The natural beauty of the island is intoxicating. Whether exploring the calas from Cala d’Egos to Cala Mondrago, hiking near Banyalbufar, visiting village shops in Santanyi and Cala D'Or, I remember it all. I don’t have to plan to be home at a certain hour or how to avoid the Guardia Civil. My husband and I have discovered much more of the island and the Mallorquin-born residents in the past few decades than most people can even contemplate. This little island is a rich place with the most extraordinary heritage. Life for me and my family has taken on a whole new meaning. We all feel like we belong here now.
All these years later, my one constant is attending 12-step meetings. I have a way to deal with how I look at life and take my proper place in it. I am deeply grateful for no longer being stuck in a rut of hopelessness. I’m happy to report that I didn’t have to move off the island but we did move from that Andratx house. My husband and I owned it for decades but when a buyer came along, the time was perfect to begin a new chapter in our lives. This has allowed us the opportunity to explore other parts of the island. Oh, did I tell you?
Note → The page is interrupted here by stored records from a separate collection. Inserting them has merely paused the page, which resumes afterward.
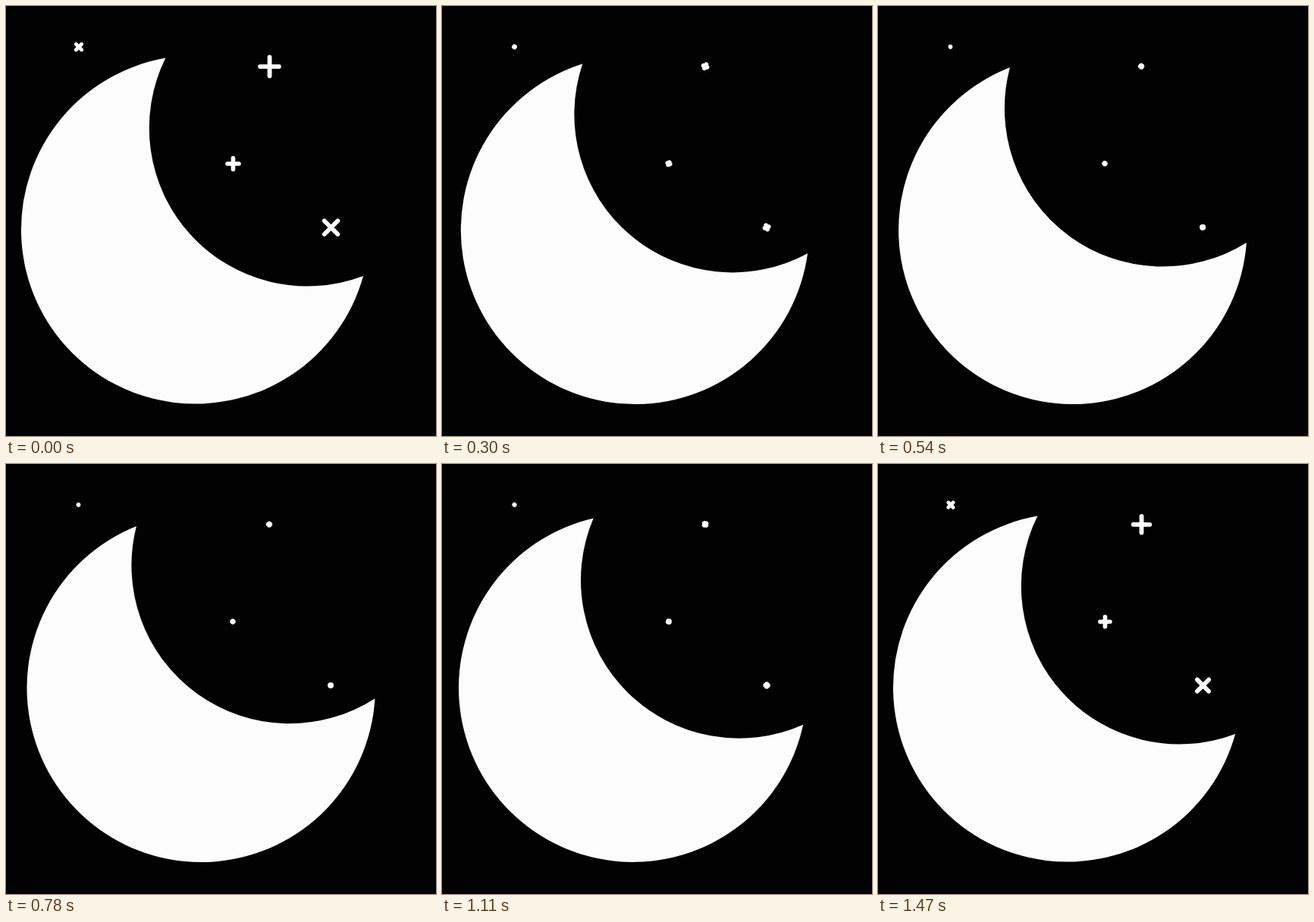
An HTML page that plays this animation: 567 by 567 pixels, repeating every 1.5 s.

```html
<!DOCTYPE html>
<html lang="en">
<head>
<meta charset="utf-8">
<title>Moon and stars</title>
<style>
  html, body { margin: 0; width: 100%; height: 100%; overflow: hidden; background: #020202; }
  svg { display: block; width: 100%; height: 100%; }
  .star { fill: none; stroke: #fff; stroke-linecap: round; }
</style>
</head>
<body>
<svg id="sky" viewBox="0 0 567 567">
  <path id="moon" fill="#fcfcfc"
    d="M210.4 68.6A208.5 208.5 0 0 0 471.1 356A229.7 229.7 0 1 1 210.4 68.6Z"/>
</svg>
<script>
const LOOP = 1500, HALF = LOOP / 2, STEP = 30;
const TILT = -12, PIVOT = '255.4 259', SPIN = 180;

// x, y, arm length, arm length when closed, stroke, resting angle
const stars = [
  [347.6, 79.8, 25, 2.5, 5.8, 0],
  [299.5, 208, 15, 2, 5.6, 0],
  [428.6, 292.1, 25, 2.5, 5.8, 45],
  [96, 54, 10.5, 1.2, 4.8, 45]
];

const sky = document.getElementById('sky');
const moon = document.getElementById('moon');

const shapes = stars.map(([, , , , width]) => {
  const el = document.createElementNS('http://www.w3.org/2000/svg', 'path');
  el.setAttribute('class', 'star');
  el.setAttribute('stroke-width', width);
  return sky.appendChild(el);
});

// Cubic bezier from (0,0) to (1,1) with handles (x1,0) and (x2,1)
function bezier(x1, x2) {
  return t => {
    let lo = 0, hi = 1, s = t;
    for (let i = 0; i < 24; i++) {
      s = (lo + hi) / 2;
      const r = 1 - s;
      const x = 3 * r * r * s * x1 + 3 * r * s * s * x2 + s * s * s;
      if (x < t) lo = s; else hi = s;
    }
    return s * s * (3 - 2 * s);
  };
}
const easeOut = bezier(0.25, 0.27);
const easeBack = bezier(0.36, 0.25);

function draw(ms) {
  const u = ms / HALF;
  const turn = u < 1 ? easeOut(u) : 1 - easeBack(u - 1);
  const open = Math.abs(1 - u) ** 4;

  moon.setAttribute('transform', `rotate(${TILT * turn} ${PIVOT})`);
  stars.forEach(([x, y, long, short, , rest], i) => {
    const arm = (short + (long - short) * open) / 2;
    const drift = -0.5 * (1 - open);
    shapes[i].setAttribute('d', `M${-arm} 0H${arm}M0 ${-arm}V${arm}`);
    shapes[i].setAttribute('transform',
      `translate(${x + drift} ${y + drift / 2}) rotate(${rest + SPIN * turn})`);
  });
}

const start = performance.now();
function tick(now) {
  const ms = Math.max(0, now - start) % LOOP;
  draw(Math.floor(ms / STEP) * STEP);
  requestAnimationFrame(tick);
}
draw(0);
requestAnimationFrame(tick);
</script>
</body>
</html>
```
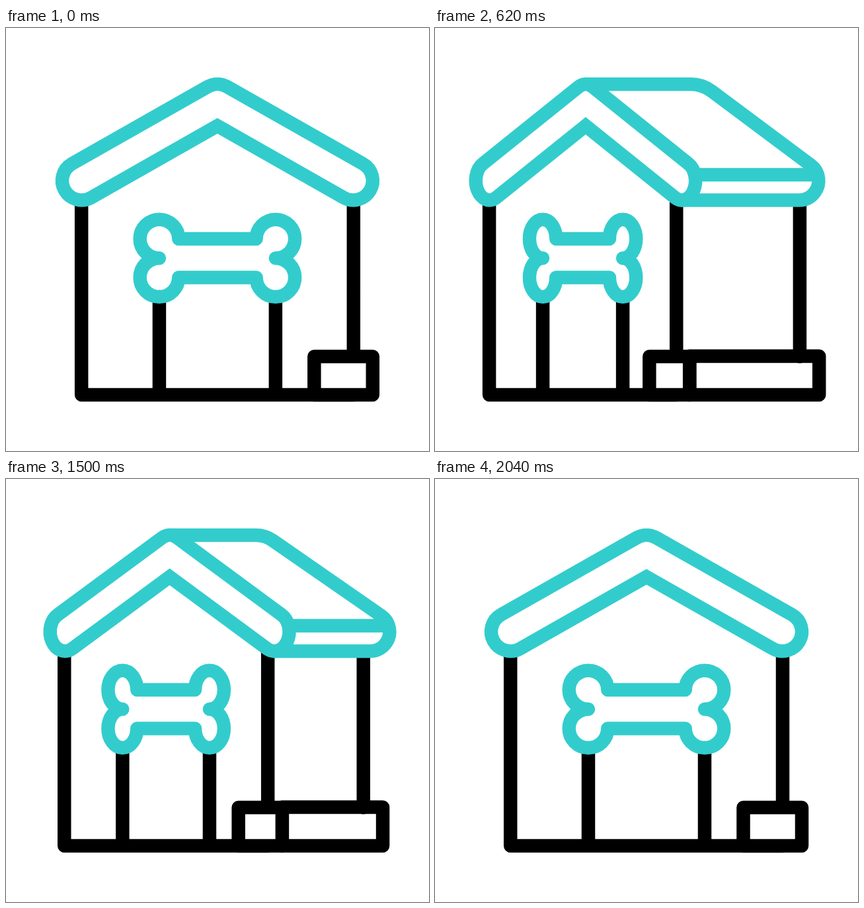
Animation, 640 px wide and 640 px high, one loop 2400 ms. Source, as an HTML page with a canvas:

```html
<!DOCTYPE html>
<html>
<head>
<meta charset="utf-8">
<style>
html, body { margin: 0; width: 100%; height: 100%; overflow: hidden; background: #fff; }
canvas { display: block; }
</style>
</head>
<body>
<canvas id="stage" width="640" height="640"></canvas>
<script>
const ctx = document.getElementById('stage').getContext('2d');
const LOOP = 2400, OPEN = 570, CLOSE = 1590, END = 2040;
const TEAL = '#33cccc', BLACK = '#000', R = 29.4;
const PI = Math.PI, TILT = 0.517;

const clamp = x => Math.min(1, Math.max(0, x));
const drift = t => clamp((t - OPEN) / (CLOSE - OPEN)) ** 1.6;

// How far the front has turned: swing out, drift back by drop, swing home
function turn(t, drop) {
  const swing = 1.003 * clamp(t / OPEN) ** 1.07;
  return (swing - drop * drift(t)) * clamp((END - t) / (END - CLOSE));
}

// Right side of the back: slides out at speed, drifts, slides in again
function slide(t, peak, drop, speed) {
  return peak - drop * drift(t) - speed * Math.max(0, OPEN - t) - .14 * Math.max(0, t - CLOSE);
}

// Builds a path squeezed around x = 320, then strokes it at constant width
function shape(color, build, scale = 1, mid = 320, fill = false) {
  ctx.beginPath();
  ctx.setTransform(scale, 0, 0, 1, mid - 320 * scale, 0);
  build();
  ctx.resetTransform();
  if (fill) {
    ctx.fillStyle = '#fff';
    ctx.fill();
  }
  ctx.strokeStyle = color;
  ctx.stroke();
}

function line(x1, y1, x2, y2) {
  ctx.moveTo(x1, y1);
  ctx.lineTo(x2, y2);
}

function frontWalls() {
  ctx.moveTo(114.2, 262);
  ctx.lineTo(114.2, 555);
  ctx.lineTo(526, 555);
  line(526, 262, 526, 497);
  line(232, 407, 232, 555);
  line(408, 407, 408, 555);
}

function bone() {
  ctx.arc(232, 319, 29.3, 0, PI / 2, true);
  ctx.arc(232, 377.5, 29.3, -PI / 2, 0, true);
  ctx.arc(408, 377.5, 29.3, PI, -PI / 2, true);
  ctx.arc(408, 319, 29.3, PI / 2, PI, true);
  ctx.closePath();
}

function frontRoof() {
  const up = -PI / 2;
  ctx.moveTo(320, 148);
  ctx.arc(114.4, 231, R, PI / 2 - TILT, up - TILT);
  ctx.arc(320, 114.3, R, up - TILT, up + TILT);
  ctx.arc(525.6, 231, R, up + TILT, PI / 2 + TILT);
  ctx.closePath();
}

function backRoof(right, apex, scale) {
  const cx = right - 39.7;
  const start = right - 105 - 140 * scale;
  const bend = 8 + 114 * (1 - scale) ** 2;
  const corner = start + bend;
  const dx = cx - corner, dy = 146;
  // Tangent from the top corner to the round right end
  const slope = Math.atan2(dy, dx) - Math.asin(R / Math.hypot(dx, dy));
  const frontCap = apex + 205.6 * scale;
  shape(TEAL, () => {
    ctx.moveTo(Math.min(apex, start), 85);
    ctx.arcTo(corner, 85, corner + 100 * Math.cos(slope), 85 + 100 * Math.sin(slope),
      bend / Math.tan(slope / 2));
    ctx.arc(cx, 231, R, slope - PI / 2, PI / 2);
    ctx.lineTo(frontCap, 260.4);
    line(frontCap, 222, cx + 28, 222);
  });
}

function draw(t) {
  const roof = turn(t, .25), wall = turn(t, .225);
  const roofScale = 1 - .2926 * roof, apex = 320 - 92 * roof;
  const wallScale = 1 - .312 * wall, mid = 320 - 96.3 * wall;
  const wallX = mid + 206 * wallScale, boxX = mid + 235 * wallScale;
  const backX = slide(t, 552, 13, .134);
  const backRight = slide(t, 590.7, 0, .156);

  ctx.clearRect(0, 0, 640, 640);
  ctx.lineWidth = 20.5;
  ctx.lineJoin = ctx.lineCap = 'round';

  if (backX > wallX) {
    shape(BLACK, () => {
      line(backX, 262, backX, 497);
      ctx.rect(boxX, 496.6, backX + 29.3 - boxX, 58.4);
    });
  }
  shape(BLACK, frontWalls, wallScale, mid);
  shape(BLACK, () => ctx.rect(466.5, 497, 88.5, 58), wallScale, mid, true);
  shape(TEAL, bone, wallScale, mid);

  if (backRight > apex + 235 * roofScale + 10.5) backRoof(backRight, apex, roofScale);
  ctx.lineJoin = 'miter';
  shape(TEAL, frontRoof, roofScale, apex, true);
}

const begin = performance.now();
function tick() {
  draw((performance.now() - begin) % LOOP);
  requestAnimationFrame(tick);
}
tick();
</script>
</body>
</html>
```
We do live in Paradise.
English Speaking Helpline: (+34) 634 368 771
Or find an AA meeting on Mallorca near you.
Majorca Daily Bulletin
WHO Global status report on alcohol and health 2018 (PDF).
By Anonymous Guest Writer
30 September, 2019